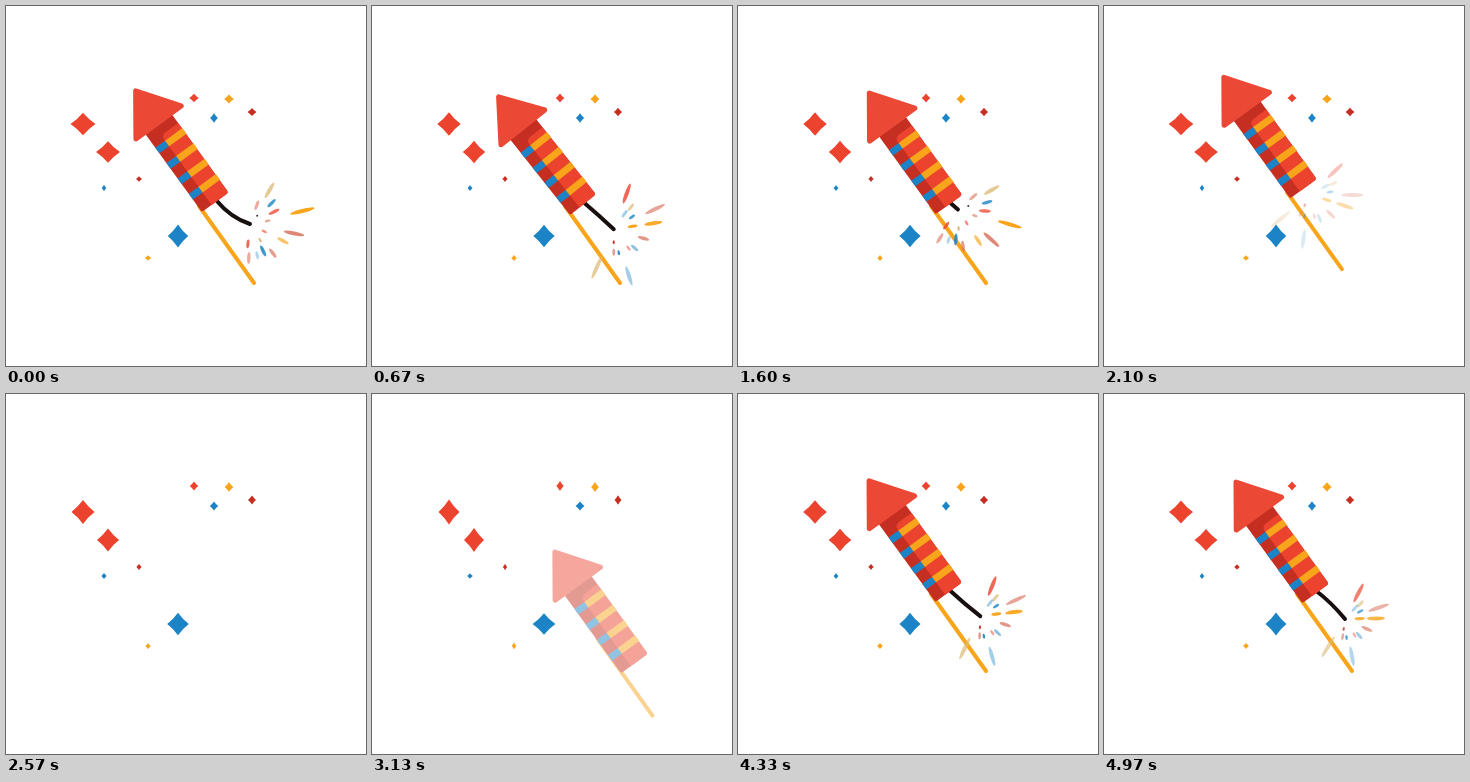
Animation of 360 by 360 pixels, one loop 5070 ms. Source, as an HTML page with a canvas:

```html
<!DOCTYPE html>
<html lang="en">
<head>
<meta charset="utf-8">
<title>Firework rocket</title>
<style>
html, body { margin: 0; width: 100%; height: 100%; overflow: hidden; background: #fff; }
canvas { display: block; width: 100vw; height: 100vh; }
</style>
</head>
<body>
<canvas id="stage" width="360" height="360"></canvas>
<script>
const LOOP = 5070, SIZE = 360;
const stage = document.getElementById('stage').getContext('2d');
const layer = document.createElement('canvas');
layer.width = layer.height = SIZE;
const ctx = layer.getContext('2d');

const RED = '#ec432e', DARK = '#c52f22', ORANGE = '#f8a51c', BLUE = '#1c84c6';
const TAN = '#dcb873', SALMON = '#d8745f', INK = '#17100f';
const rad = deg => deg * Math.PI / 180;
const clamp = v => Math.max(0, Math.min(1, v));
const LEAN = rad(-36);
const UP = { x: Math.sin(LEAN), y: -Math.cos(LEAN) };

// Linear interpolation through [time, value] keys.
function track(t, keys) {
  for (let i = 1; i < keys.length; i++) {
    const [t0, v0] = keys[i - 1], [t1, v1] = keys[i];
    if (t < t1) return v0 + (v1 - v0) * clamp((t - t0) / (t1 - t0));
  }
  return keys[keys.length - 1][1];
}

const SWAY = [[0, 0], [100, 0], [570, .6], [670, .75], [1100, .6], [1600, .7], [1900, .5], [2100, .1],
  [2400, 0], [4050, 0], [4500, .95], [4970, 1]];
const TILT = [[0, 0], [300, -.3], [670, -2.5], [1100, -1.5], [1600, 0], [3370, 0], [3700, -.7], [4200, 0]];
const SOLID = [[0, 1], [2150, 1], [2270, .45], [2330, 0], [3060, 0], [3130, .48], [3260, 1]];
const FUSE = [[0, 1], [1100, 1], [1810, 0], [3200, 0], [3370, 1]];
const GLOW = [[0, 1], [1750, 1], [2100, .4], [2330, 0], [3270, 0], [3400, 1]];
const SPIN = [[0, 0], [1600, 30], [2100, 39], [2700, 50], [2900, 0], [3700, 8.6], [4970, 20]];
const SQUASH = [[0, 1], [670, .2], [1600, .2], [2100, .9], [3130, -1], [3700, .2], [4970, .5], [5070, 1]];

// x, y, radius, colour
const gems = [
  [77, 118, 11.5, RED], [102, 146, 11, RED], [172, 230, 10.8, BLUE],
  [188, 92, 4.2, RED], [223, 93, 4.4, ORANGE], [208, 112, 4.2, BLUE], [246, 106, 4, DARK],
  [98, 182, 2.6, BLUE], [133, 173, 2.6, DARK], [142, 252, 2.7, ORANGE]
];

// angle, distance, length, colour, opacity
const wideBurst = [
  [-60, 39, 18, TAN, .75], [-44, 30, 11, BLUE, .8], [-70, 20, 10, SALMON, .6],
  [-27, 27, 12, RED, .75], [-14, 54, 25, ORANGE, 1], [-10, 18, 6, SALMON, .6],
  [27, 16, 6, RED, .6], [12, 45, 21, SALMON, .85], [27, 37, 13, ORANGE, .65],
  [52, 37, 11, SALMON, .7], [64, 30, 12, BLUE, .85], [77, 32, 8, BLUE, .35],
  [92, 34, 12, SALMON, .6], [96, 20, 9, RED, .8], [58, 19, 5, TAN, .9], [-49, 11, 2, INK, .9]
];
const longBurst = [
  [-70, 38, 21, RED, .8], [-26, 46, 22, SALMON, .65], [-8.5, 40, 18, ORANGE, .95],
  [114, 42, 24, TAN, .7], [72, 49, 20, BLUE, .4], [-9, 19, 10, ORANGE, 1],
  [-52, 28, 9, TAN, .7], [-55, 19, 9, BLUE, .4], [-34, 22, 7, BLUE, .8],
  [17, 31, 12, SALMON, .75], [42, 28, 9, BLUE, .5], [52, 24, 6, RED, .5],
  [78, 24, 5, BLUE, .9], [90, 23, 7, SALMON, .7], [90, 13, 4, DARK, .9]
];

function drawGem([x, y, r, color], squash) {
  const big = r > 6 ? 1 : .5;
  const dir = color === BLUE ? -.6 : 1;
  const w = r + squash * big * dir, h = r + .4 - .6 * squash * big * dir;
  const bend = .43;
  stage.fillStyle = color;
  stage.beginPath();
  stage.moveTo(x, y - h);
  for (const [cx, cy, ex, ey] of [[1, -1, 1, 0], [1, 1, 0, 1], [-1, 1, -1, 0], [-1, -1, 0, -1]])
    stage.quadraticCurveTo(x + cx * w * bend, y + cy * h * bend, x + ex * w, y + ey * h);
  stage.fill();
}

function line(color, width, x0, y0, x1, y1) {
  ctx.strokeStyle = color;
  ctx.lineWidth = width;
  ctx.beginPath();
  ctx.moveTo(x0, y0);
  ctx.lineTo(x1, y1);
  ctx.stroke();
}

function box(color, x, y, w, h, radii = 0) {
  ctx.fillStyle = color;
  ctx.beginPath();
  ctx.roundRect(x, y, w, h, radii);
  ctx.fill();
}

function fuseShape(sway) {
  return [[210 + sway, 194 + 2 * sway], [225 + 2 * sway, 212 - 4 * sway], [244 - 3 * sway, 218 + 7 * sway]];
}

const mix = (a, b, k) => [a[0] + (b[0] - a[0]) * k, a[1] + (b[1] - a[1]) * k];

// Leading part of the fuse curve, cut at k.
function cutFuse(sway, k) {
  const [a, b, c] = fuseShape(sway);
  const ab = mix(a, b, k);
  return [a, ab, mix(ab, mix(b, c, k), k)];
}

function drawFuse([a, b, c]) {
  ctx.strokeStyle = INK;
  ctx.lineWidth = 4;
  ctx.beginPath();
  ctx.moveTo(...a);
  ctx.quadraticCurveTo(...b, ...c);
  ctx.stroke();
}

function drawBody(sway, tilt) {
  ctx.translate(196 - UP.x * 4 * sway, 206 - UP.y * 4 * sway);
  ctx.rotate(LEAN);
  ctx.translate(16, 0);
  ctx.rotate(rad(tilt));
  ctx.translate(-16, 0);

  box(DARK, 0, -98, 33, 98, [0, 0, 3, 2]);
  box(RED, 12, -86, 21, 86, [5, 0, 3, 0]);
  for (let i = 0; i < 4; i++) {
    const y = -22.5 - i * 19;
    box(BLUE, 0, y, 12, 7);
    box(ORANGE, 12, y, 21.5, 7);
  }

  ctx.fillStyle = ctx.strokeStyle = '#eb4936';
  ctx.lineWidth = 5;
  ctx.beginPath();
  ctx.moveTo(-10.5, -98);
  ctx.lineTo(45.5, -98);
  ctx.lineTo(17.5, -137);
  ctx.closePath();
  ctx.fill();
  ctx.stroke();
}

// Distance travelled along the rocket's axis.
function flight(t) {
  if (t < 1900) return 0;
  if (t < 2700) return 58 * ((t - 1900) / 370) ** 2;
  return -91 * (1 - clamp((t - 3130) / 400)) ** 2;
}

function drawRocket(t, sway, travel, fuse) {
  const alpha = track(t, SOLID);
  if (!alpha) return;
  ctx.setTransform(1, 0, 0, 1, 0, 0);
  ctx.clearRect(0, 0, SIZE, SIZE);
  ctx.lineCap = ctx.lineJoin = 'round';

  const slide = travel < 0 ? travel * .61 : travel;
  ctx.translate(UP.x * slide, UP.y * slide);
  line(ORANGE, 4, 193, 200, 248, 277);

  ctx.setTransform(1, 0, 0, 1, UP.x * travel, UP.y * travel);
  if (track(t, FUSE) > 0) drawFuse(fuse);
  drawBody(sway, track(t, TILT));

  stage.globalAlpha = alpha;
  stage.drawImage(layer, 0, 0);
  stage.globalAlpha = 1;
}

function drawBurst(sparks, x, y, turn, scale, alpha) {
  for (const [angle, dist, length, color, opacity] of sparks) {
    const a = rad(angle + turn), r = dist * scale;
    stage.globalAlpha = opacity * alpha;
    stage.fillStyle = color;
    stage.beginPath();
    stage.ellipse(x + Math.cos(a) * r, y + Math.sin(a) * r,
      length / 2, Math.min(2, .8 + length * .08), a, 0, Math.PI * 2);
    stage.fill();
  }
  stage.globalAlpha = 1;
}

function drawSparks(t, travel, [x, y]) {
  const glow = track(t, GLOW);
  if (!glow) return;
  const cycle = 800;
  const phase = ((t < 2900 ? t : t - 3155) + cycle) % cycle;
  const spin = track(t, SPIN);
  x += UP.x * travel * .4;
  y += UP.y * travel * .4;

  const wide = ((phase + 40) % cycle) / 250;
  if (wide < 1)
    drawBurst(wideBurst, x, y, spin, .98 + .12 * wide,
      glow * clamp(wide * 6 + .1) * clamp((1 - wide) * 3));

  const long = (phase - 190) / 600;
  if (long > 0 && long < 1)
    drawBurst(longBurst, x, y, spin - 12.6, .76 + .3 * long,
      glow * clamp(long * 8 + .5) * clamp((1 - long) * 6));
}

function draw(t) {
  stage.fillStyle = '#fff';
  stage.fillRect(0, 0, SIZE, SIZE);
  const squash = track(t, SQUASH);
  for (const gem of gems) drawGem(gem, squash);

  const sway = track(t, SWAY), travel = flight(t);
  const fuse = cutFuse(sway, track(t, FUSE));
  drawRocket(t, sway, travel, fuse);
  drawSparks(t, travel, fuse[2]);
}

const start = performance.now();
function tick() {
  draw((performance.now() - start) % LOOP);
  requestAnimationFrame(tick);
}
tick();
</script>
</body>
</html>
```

· · · ·

**Task brief**
In the records above, how many lines include the string "scale"? Answer with only the number.

**Response to the exercise**
2